*To do:* The pictures get left out, but everything else in the listing below must be duplicated exactly.

*Study material:*
· · · · · · ·

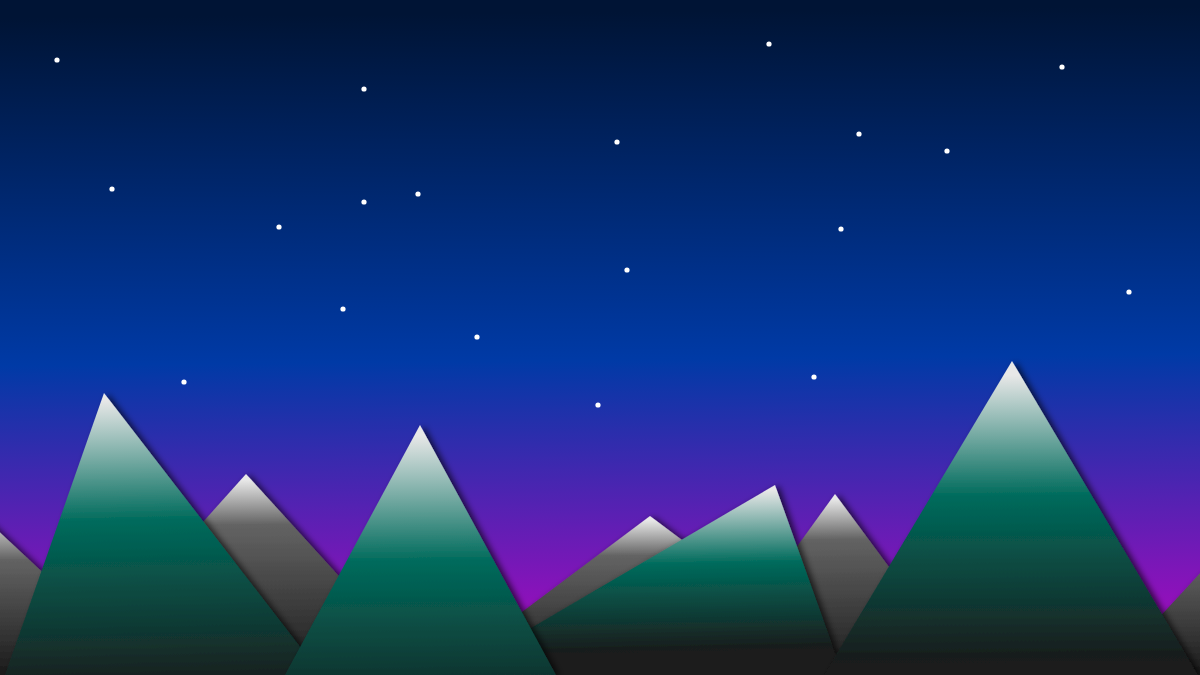
<!DOCTYPE html>
<html lang="en">
<head>
<meta charset="utf-8">
<title>Mountains at night</title>
<style>
  :root {
    --sky-top: #001435;
    --sky-mid: #003aa6;
    --sky-glow: #9210bb;
    --snow: #e8e8e8;
    --forest: #006b5c;
    --rock: #636363;
    --ground: #1a1a1a;
    --star: #ffffff;
  }
  html, body { margin: 0; height: 100%; overflow: hidden; background: var(--sky-top); }
  .scene { display: block; width: 1200px; height: 675px; }
  .sky-top { stop-color: var(--sky-top); }
  .sky-mid { stop-color: var(--sky-mid); }
  .sky-glow { stop-color: var(--sky-glow); }
  .snow { stop-color: var(--snow); }
  .forest { stop-color: var(--forest); }
  .rock { stop-color: var(--rock); }
  .ground { stop-color: var(--ground); }
  .stars { fill: var(--star); }
</style>
</head>
<body>
<svg class="scene" viewBox="0 0 1200 675" role="img" aria-label="Snow-capped mountains under a starry night sky">
  <defs>
    <linearGradient id="sky" gradientUnits="userSpaceOnUse" x1="600" y1="0" x2="606" y2="610">
      <stop class="sky-top" offset=".02"/>
      <stop class="sky-mid" offset=".59"/>
      <stop class="sky-glow" offset="1"/>
    </linearGradient>

    <linearGradient id="rock-far-left" gradientUnits="userSpaceOnUse" x1="0" y1="515" x2="0" y2="675">
      <stop class="snow" offset="0"/><stop class="rock" offset=".28"/><stop class="ground" offset="1"/>
    </linearGradient>
    <linearGradient id="rock-left" gradientUnits="userSpaceOnUse" x1="246" y1="480" x2="248" y2="675">
      <stop class="snow" offset="0"/><stop class="rock" offset=".23"/><stop class="ground" offset="1"/>
    </linearGradient>
    <linearGradient id="rock-centre" gradientUnits="userSpaceOnUse" x1="650" y1="520" x2="651" y2="675">
      <stop class="snow" offset="0"/><stop class="rock" offset=".23"/><stop class="ground" offset="1"/>
    </linearGradient>
    <linearGradient id="rock-right" gradientUnits="userSpaceOnUse" x1="835" y1="499" x2="837" y2="675">
      <stop class="snow" offset="0"/><stop class="rock" offset=".23"/><stop class="ground" offset="1"/>
    </linearGradient>
    <linearGradient id="rock-far-right" gradientUnits="userSpaceOnUse" x1="0" y1="530" x2="0" y2="675">
      <stop class="snow" offset="0"/><stop class="rock" offset=".23"/><stop class="ground" offset="1"/>
    </linearGradient>

    <linearGradient id="peak-left" gradientUnits="userSpaceOnUse" x1="104" y1="400" x2="110" y2="695">
      <stop class="snow" offset="0"/><stop class="forest" offset=".41"/><stop class="ground" offset="1"/>
    </linearGradient>
    <linearGradient id="peak-centre" gradientUnits="userSpaceOnUse" x1="420" y1="435" x2="423" y2="735">
      <stop class="snow" offset="0"/><stop class="forest" offset=".42"/><stop class="ground" offset="1"/>
    </linearGradient>
    <linearGradient id="peak-slanted" gradientUnits="userSpaceOnUse" x1="775" y1="490" x2="778" y2="650">
      <stop class="snow" offset="0"/><stop class="forest" offset=".45"/><stop class="ground" offset="1"/>
    </linearGradient>
    <linearGradient id="peak-right" gradientUnits="userSpaceOnUse" x1="1012" y1="375" x2="1014" y2="663">
      <stop class="snow" offset="0"/><stop class="forest" offset=".42"/><stop class="ground" offset="1"/>
    </linearGradient>

    <filter id="mountain-shadow" filterUnits="userSpaceOnUse" x="-60" y="330" width="1360" height="400">
      <feDropShadow dx="4" dy="1" stdDeviation="3" flood-color="#000" flood-opacity=".65"/>
    </filter>
    <circle id="star" r="2.6"/>
  </defs>

  <rect width="1200" height="675" fill="url(#sky)"/>

  <g class="stars">
    <use href="#star" x="57" y="60"/>
    <use href="#star" x="112" y="189"/>
    <use href="#star" x="184" y="382"/>
    <use href="#star" x="279" y="227"/>
    <use href="#star" x="343" y="309"/>
    <use href="#star" x="364" y="89"/>
    <use href="#star" x="364" y="202"/>
    <use href="#star" x="418" y="194"/>
    <use href="#star" x="477" y="337"/>
    <use href="#star" x="598" y="405"/>
    <use href="#star" x="617" y="142"/>
    <use href="#star" x="627" y="270"/>
    <use href="#star" x="769" y="44"/>
    <use href="#star" x="814" y="377"/>
    <use href="#star" x="841" y="229"/>
    <use href="#star" x="859" y="134"/>
    <use href="#star" x="947" y="151"/>
    <use href="#star" x="1062" y="67"/>
    <use href="#star" x="1129" y="292"/>
  </g>

  <g class="rocky-peaks">
    <polygon filter="url(#mountain-shadow)" fill="url(#rock-far-left)" points="-20,514 153,675 -60,675"/>
    <polygon filter="url(#mountain-shadow)" fill="url(#rock-left)" points="246,474 429,675 66,675"/>
    <polygon filter="url(#mountain-shadow)" fill="url(#rock-centre)" points="650,516 862,675 438,675"/>
    <polygon filter="url(#mountain-shadow)" fill="url(#rock-right)" points="835,494 969,675 704,675"/>
    <polygon filter="url(#mountain-shadow)" fill="url(#rock-far-right)" points="1240,530 1300,675 1106,675"/>
  </g>

  <g class="forest-peaks">
    <polygon filter="url(#mountain-shadow)" fill="url(#peak-left)" points="104,393 322,675 5,675"/>
    <polygon filter="url(#mountain-shadow)" fill="url(#peak-slanted)" points="775,485 843,675 451,675"/>
    <polygon filter="url(#mountain-shadow)" fill="url(#peak-centre)" points="420,425 556,675 285,675"/>
    <polygon filter="url(#mountain-shadow)" fill="url(#peak-right)" points="1012,361 1198,675 824,675"/>
  </g>
</svg>
</body>
</html>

· · · · · · ·

*Result below:*
<!DOCTYPE html>
<html lang="en">
<head>
<meta charset="utf-8">
<title>Mountains at night</title>
<style>
  :root {
    --sky-top: #001435;
    --sky-mid: #003aa6;
    --sky-glow: #9210bb;
    --snow: #e8e8e8;
    --forest: #006b5c;
    --rock: #636363;
    --ground: #1a1a1a;
    --star: #ffffff;
  }
  html, body { margin: 0; height: 100%; overflow: hidden; background: var(--sky-top); }
  .scene { display: block; width: 1200px; height: 675px; }
  .sky-top { stop-color: var(--sky-top); }
  .sky-mid { stop-color: var(--sky-mid); }
  .sky-glow { stop-color: var(--sky-glow); }
  .snow { stop-color: var(--snow); }
  .forest { stop-color: var(--forest); }
  .rock { stop-color: var(--rock); }
  .ground { stop-color: var(--ground); }
  .stars { fill: var(--star); }
</style>
</head>
<body>
<svg class="scene" viewBox="0 0 1200 675" role="img" aria-label="Snow-capped mountains under a starry night sky">
  <defs>
    <linearGradient id="sky" gradientUnits="userSpaceOnUse" x1="600" y1="0" x2="606" y2="610">
      <stop class="sky-top" offset=".02"/>
      <stop class="sky-mid" offset=".59"/>
      <stop class="sky-glow" offset="1"/>
    </linearGradient>

    <linearGradient id="rock-far-left" gradientUnits="userSpaceOnUse" x1="0" y1="515" x2="0" y2="675">
      <stop class="snow" offset="0"/><stop class="rock" offset=".28"/><stop class="ground" offset="1"/>
    </linearGradient>
    <linearGradient id="rock-left" gradientUnits="userSpaceOnUse" x1="246" y1="480" x2="248" y2="675">
      <stop class="snow" offset="0"/><stop class="rock" offset=".23"/><stop class="ground" offset="1"/>
    </linearGradient>
    <linearGradient id="rock-centre" gradientUnits="userSpaceOnUse" x1="650" y1="520" x2="651" y2="675">
      <stop class="snow" offset="0"/><stop class="rock" offset=".23"/><stop class="ground" offset="1"/>
    </linearGradient>
    <linearGradient id="rock-right" gradientUnits="userSpaceOnUse" x1="835" y1="499" x2="837" y2="675">
      <stop class="snow" offset="0"/><stop class="rock" offset=".23"/><stop class="ground" offset="1"/>
    </linearGradient>
    <linearGradient id="rock-far-right" gradientUnits="userSpaceOnUse" x1="0" y1="530" x2="0" y2="675">
      <stop class="snow" offset="0"/><stop class="rock" offset=".23"/><stop class="ground" offset="1"/>
    </linearGradient>

    <linearGradient id="peak-left" gradientUnits="userSpaceOnUse" x1="104" y1="400" x2="110" y2="695">
      <stop class="snow" offset="0"/><stop class="forest" offset=".41"/><stop class="ground" offset="1"/>
    </linearGradient>
    <linearGradient id="peak-centre" gradientUnits="userSpaceOnUse" x1="420" y1="435" x2="423" y2="735">
      <stop class="snow" offset="0"/><stop class="forest" offset=".42"/><stop class="ground" offset="1"/>
    </linearGradient>
    <linearGradient id="peak-slanted" gradientUnits="userSpaceOnUse" x1="775" y1="490" x2="778" y2="650">
      <stop class="snow" offset="0"/><stop class="forest" offset=".45"/><stop class="ground" offset="1"/>
    </linearGradient>
    <linearGradient id="peak-right" gradientUnits="userSpaceOnUse" x1="1012" y1="375" x2="1014" y2="663">
      <stop class="snow" offset="0"/><stop class="forest" offset=".42"/><stop class="ground" offset="1"/>
    </linearGradient>

    <filter id="mountain-shadow" filterUnits="userSpaceOnUse" x="-60" y="330" width="1360" height="400">
      <feDropShadow dx="4" dy="1" stdDeviation="3" flood-color="#000" flood-opacity=".65"/>
    </filter>
    <circle id="star" r="2.6"/>
  </defs>

  <rect width="1200" height="675" fill="url(#sky)"/>

  <g class="stars">
    <use href="#star" x="57" y="60"/>
    <use href="#star" x="112" y="189"/>
    <use href="#star" x="184" y="382"/>
    <use href="#star" x="279" y="227"/>
    <use href="#star" x="343" y="309"/>
    <use href="#star" x="364" y="89"/>
    <use href="#star" x="364" y="202"/>
    <use href="#star" x="418" y="194"/>
    <use href="#star" x="477" y="337"/>
    <use href="#star" x="598" y="405"/>
    <use href="#star" x="617" y="142"/>
    <use href="#star" x="627" y="270"/>
    <use href="#star" x="769" y="44"/>
    <use href="#star" x="814" y="377"/>
    <use href="#star" x="841" y="229"/>
    <use href="#star" x="859" y="134"/>
    <use href="#star" x="947" y="151"/>
    <use href="#star" x="1062" y="67"/>
    <use href="#star" x="1129" y="292"/>
  </g>

  <g class="rocky-peaks">
    <polygon filter="url(#mountain-shadow)" fill="url(#rock-far-left)" points="-20,514 153,675 -60,675"/>
    <polygon filter="url(#mountain-shadow)" fill="url(#rock-left)" points="246,474 429,675 66,675"/>
    <polygon filter="url(#mountain-shadow)" fill="url(#rock-centre)" points="650,516 862,675 438,675"/>
    <polygon filter="url(#mountain-shadow)" fill="url(#rock-right)" points="835,494 969,675 704,675"/>
    <polygon filter="url(#mountain-shadow)" fill="url(#rock-far-right)" points="1240,530 1300,675 1106,675"/>
  </g>

  <g class="forest-peaks">
    <polygon filter="url(#mountain-shadow)" fill="url(#peak-left)" points="104,393 322,675 5,675"/>
    <polygon filter="url(#mountain-shadow)" fill="url(#peak-slanted)" points="775,485 843,675 451,675"/>
    <polygon filter="url(#mountain-shadow)" fill="url(#peak-centre)" points="420,425 556,675 285,675"/>
    <polygon filter="url(#mountain-shadow)" fill="url(#peak-right)" points="1012,361 1198,675 824,675"/>
  </g>
</svg>
</body>
</html>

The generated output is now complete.